> From: firstname.lastname@example.org [mailto:email@example.com]On Behalf Of
> Cliff Green
> Dear Andrew and List,
> I think that your weight estimates for ceratopsians is more on the nose
> than other's previous interpretations. This is based on my own extensive
> study of these dinosaurs through sculpture. I know that saying " Occhams
> Razor " on this list makes a considerable amount of members start howling at
> the moon and frothing uncontrollably, but here it is anyways.
> Modern large to giant land mammals, that have generally the same mass as
> big ceratopsians, weigh in at about what Andy's estimates dictate.A White
> Rhinoceros maxes out at about four tons. It is roughly the size of a large
> ceratopsian such as Pachyrhinosaurus. A really large African Bull Elephant
> can exceed ten tons in weight. Humongeous ceratopsians such as Torosaurus,
> Pentaceratops and Triceratops are all in and around the same mass as each
> other, and yon pachyderm.
Where does your 10 t Loxodonta mass estimate come from? Nowak (Walker's Mammals
of the World, 6th Edition) lists 7.5 t as the upper
part of the recorded range for historic Loxodonta. Certainly extinct
proboscideans (Mammuthus trogonotherii, M. imperator) greatly
exceeded this, but are their directly measured specimens of African elephants
that give this mass?
Thomas R. Holtz, Jr.
Department of Geology Director, Earth, Life & Time Program
University of Maryland College Park Scholars
Building 237, Room 1117
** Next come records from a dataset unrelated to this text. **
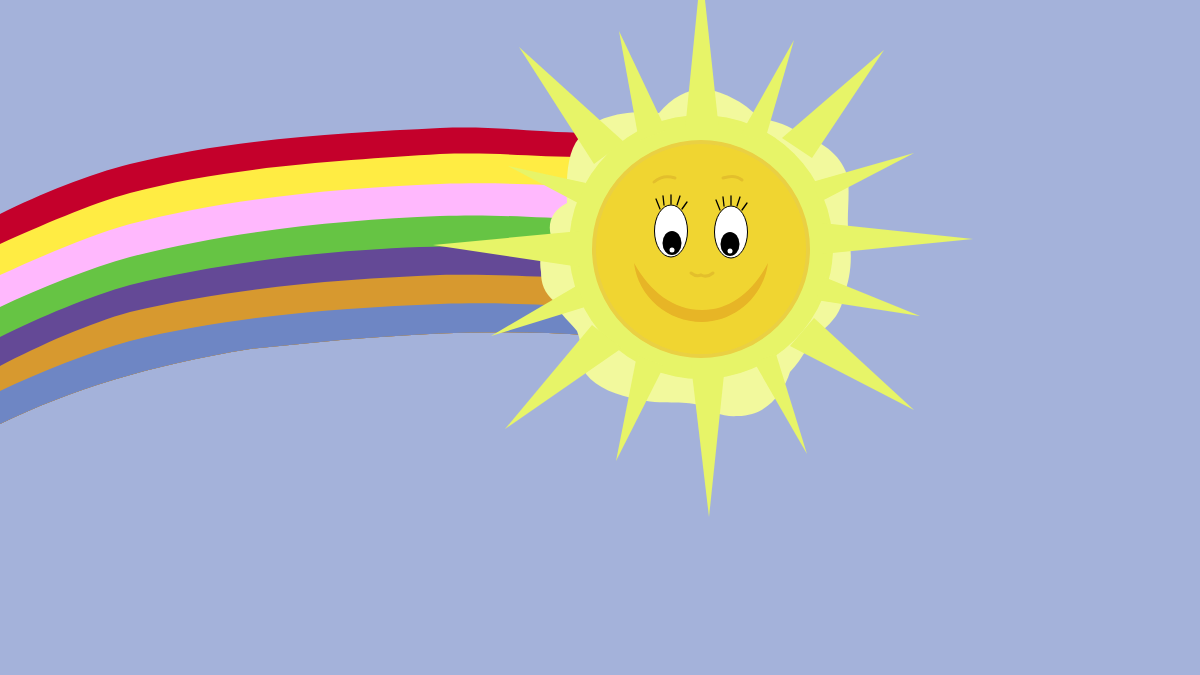
<!DOCTYPE html>
<html lang="en">
<head>
<meta charset="utf-8">
<title>Smiling sun with rainbow</title>
<style>
:root {
  --sky: #a4b2da;
  --red: #c4002b;
  --yellow: #ffec43;
  --pink: #ffb8fd;
  --green: #66c444;
  --purple: #644996;
  --orange: #d7992f;
  --blue: #6e86c4;
  --halo: #f2f99d;
  --ray: #e7f468;
  --face: #f0d531;
  --face-edge: #ead043;
  --smile: #e7b526;
  --brow: #e3bf2c;
  --ink: #000;
}
html, body { margin: 0; height: 100%; overflow: hidden; background: var(--sky); }
.scene { display: block; width: 1200px; height: 675px; }
.sky { fill: var(--sky); }
.red { fill: var(--red); }
.yellow { fill: var(--yellow); }
.pink { fill: var(--pink); }
.green { fill: var(--green); }
.purple { fill: var(--purple); }
.orange { fill: var(--orange); }
.blue { fill: var(--blue); }
.halo { fill: var(--halo); }
.rays, .corona { fill: var(--ray); }
.face { fill: var(--face); stroke: var(--face-edge); stroke-width: 4; }
.smile { fill: var(--smile); }
.brow { fill: none; stroke: var(--brow); stroke-width: 3; stroke-linecap: round; }
.eye-white { fill: #fff; stroke: var(--ink); stroke-width: 1; }
.pupil { fill: var(--ink); }
.glint { fill: #fff; }
.lashes { fill: none; stroke: var(--ink); stroke-width: 1.3; stroke-linecap: round; }
</style>
</head>
<body>
<svg class="scene" viewBox="0 0 1200 675" role="img" aria-label="A smiling sun with a rainbow trailing behind it">
  <defs>
    <g id="eye">
      <ellipse class="eye-white" cx="0" cy="0" rx="16.5" ry="26"/>
      <path class="lashes" d="M-11-22L-15-32M-7-26L-8-35M0-27V-36M6-26L9-35M11-22L16-29"/>
    </g>
    <g id="pupil">
      <ellipse class="pupil" cx="0" cy="0" rx="9.5" ry="12"/>
      <circle class="glint" cx="0" cy="7" r="2.5"/>
    </g>
  </defs>

  <rect class="sky" width="1200" height="675"/>

  <g id="rainbow">
    <path class="red" d="M0 214C40 194 90 174 130 164C230 139 340 133 440 128C500 126 530 132 590 133V335C470 327 360 337 250 349C150 365 70 390 0 424Z"/>
    <path class="yellow" d="M0 244C40 226 90 204 130 193C230 166 350 160 440 154C500 152 530 157 590 157V335C470 327 360 337 250 349C150 365 70 390 0 424Z"/>
    <path class="pink" d="M0 275C40 257 90 235 130 224C230 198 340 188 440 184C500 182 530 185 590 186V335C470 327 360 337 250 349C150 365 70 390 0 424Z"/>
    <path class="green" d="M0 307C40 288 90 268 130 257C230 231 340 220 440 216C500 214 530 218 590 219V335C470 327 360 337 250 349C150 365 70 390 0 424Z"/>
    <path class="purple" d="M0 337C40 317 90 296 130 285C230 260 340 250 420 247C480 245 530 247 590 248V335C470 327 360 337 250 349C150 365 70 390 0 424Z"/>
    <path class="orange" d="M0 366C40 345 90 323 130 312C230 288 340 279 440 275C500 274 530 277 590 278V335C470 327 360 337 250 349C150 365 70 390 0 424Z"/>
    <path class="blue" d="M0 391C40 372 90 352 130 341C230 316 340 308 440 304C500 302 530 305 590 306V335C470 327 360 337 250 349C150 365 70 390 0 424Z"/>
  </g>

  <g id="sun">
    <path class="halo" d="M541 272C538 255 544 243 551 236C547 222 553 210 567 203C566 180 567 152 579 138C592 117 622 110 659 113C671 98 688 89 702 89C720 90 744 101 760 119C782 121 795 129 804 138C824 141 843 158 848 178C850 200 846 218 849 238C853 258 850 280 844 294C842 312 832 322 822 331C809 340 804 358 790 372C783 394 766 416 738 416C722 417 712 412 702 406C686 400 668 405 640 400C616 395 597 388 586 374C580 360 583 346 577 331C570 322 560 315 555 302C544 293 541 283 541 272Z"/>
    <circle class="corona" cx="701" cy="247" r="132"/>
    <g class="rays">
      <polygon points="698,0 705,0 719,130 685,130"/>
      <polygon points="794,40 765,140 741,134"/>
      <polygon points="884,50 812,158 782,138"/>
      <polygon points="914,153 820,202 812,182"/>
      <polygon points="973,239 822,254 822,223"/>
      <polygon points="920,316 816,300 824,277"/>
      <polygon points="914,410 790,346 814,318"/>
      <polygon points="807,454 754,362 776,354"/>
      <polygon points="709,517 691,365 725,365"/>
      <polygon points="616,461 637,355 664,366"/>
      <polygon points="505,429 592,325 622,348"/>
      <polygon points="491,336 578,285 585,307"/>
      <polygon points="433,245 580,231 580,267"/>
      <polygon points="508,166 586,183 578,203"/>
      <polygon points="519,47 624,142 594,164"/>
      <polygon points="619,31 666,130 639,141"/>
    </g>

    <g id="sun-face">
      <circle class="face" cx="701" cy="249" r="107"/>
      <path class="brow" d="M654 182Q663 174 675 178M723 178Q735 174 742 180"/>
      <path class="brow" d="M691 273Q696 277 701 275Q707 278 713 273"/>
      <use href="#eye" x="671" y="231"/>
      <use href="#eye" x="731" y="232"/>
      <use href="#pupil" x="672" y="243"/>
      <use href="#pupil" x="730" y="244"/>
      <path class="smile" d="M634 263C650 292 674 310 702 310C731 310 753 291 768 263C764 296 735 322 702 322C668 322 638 297 634 263Z"/>
    </g>
  </g>
</svg>
</body>
</html>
College Park, MD 20742
Phone: 301-405-4084 Email: firstname.lastname@example.org
Fax (Geol): 301-314-9661 Fax (CPS-ELT): 301-405-0796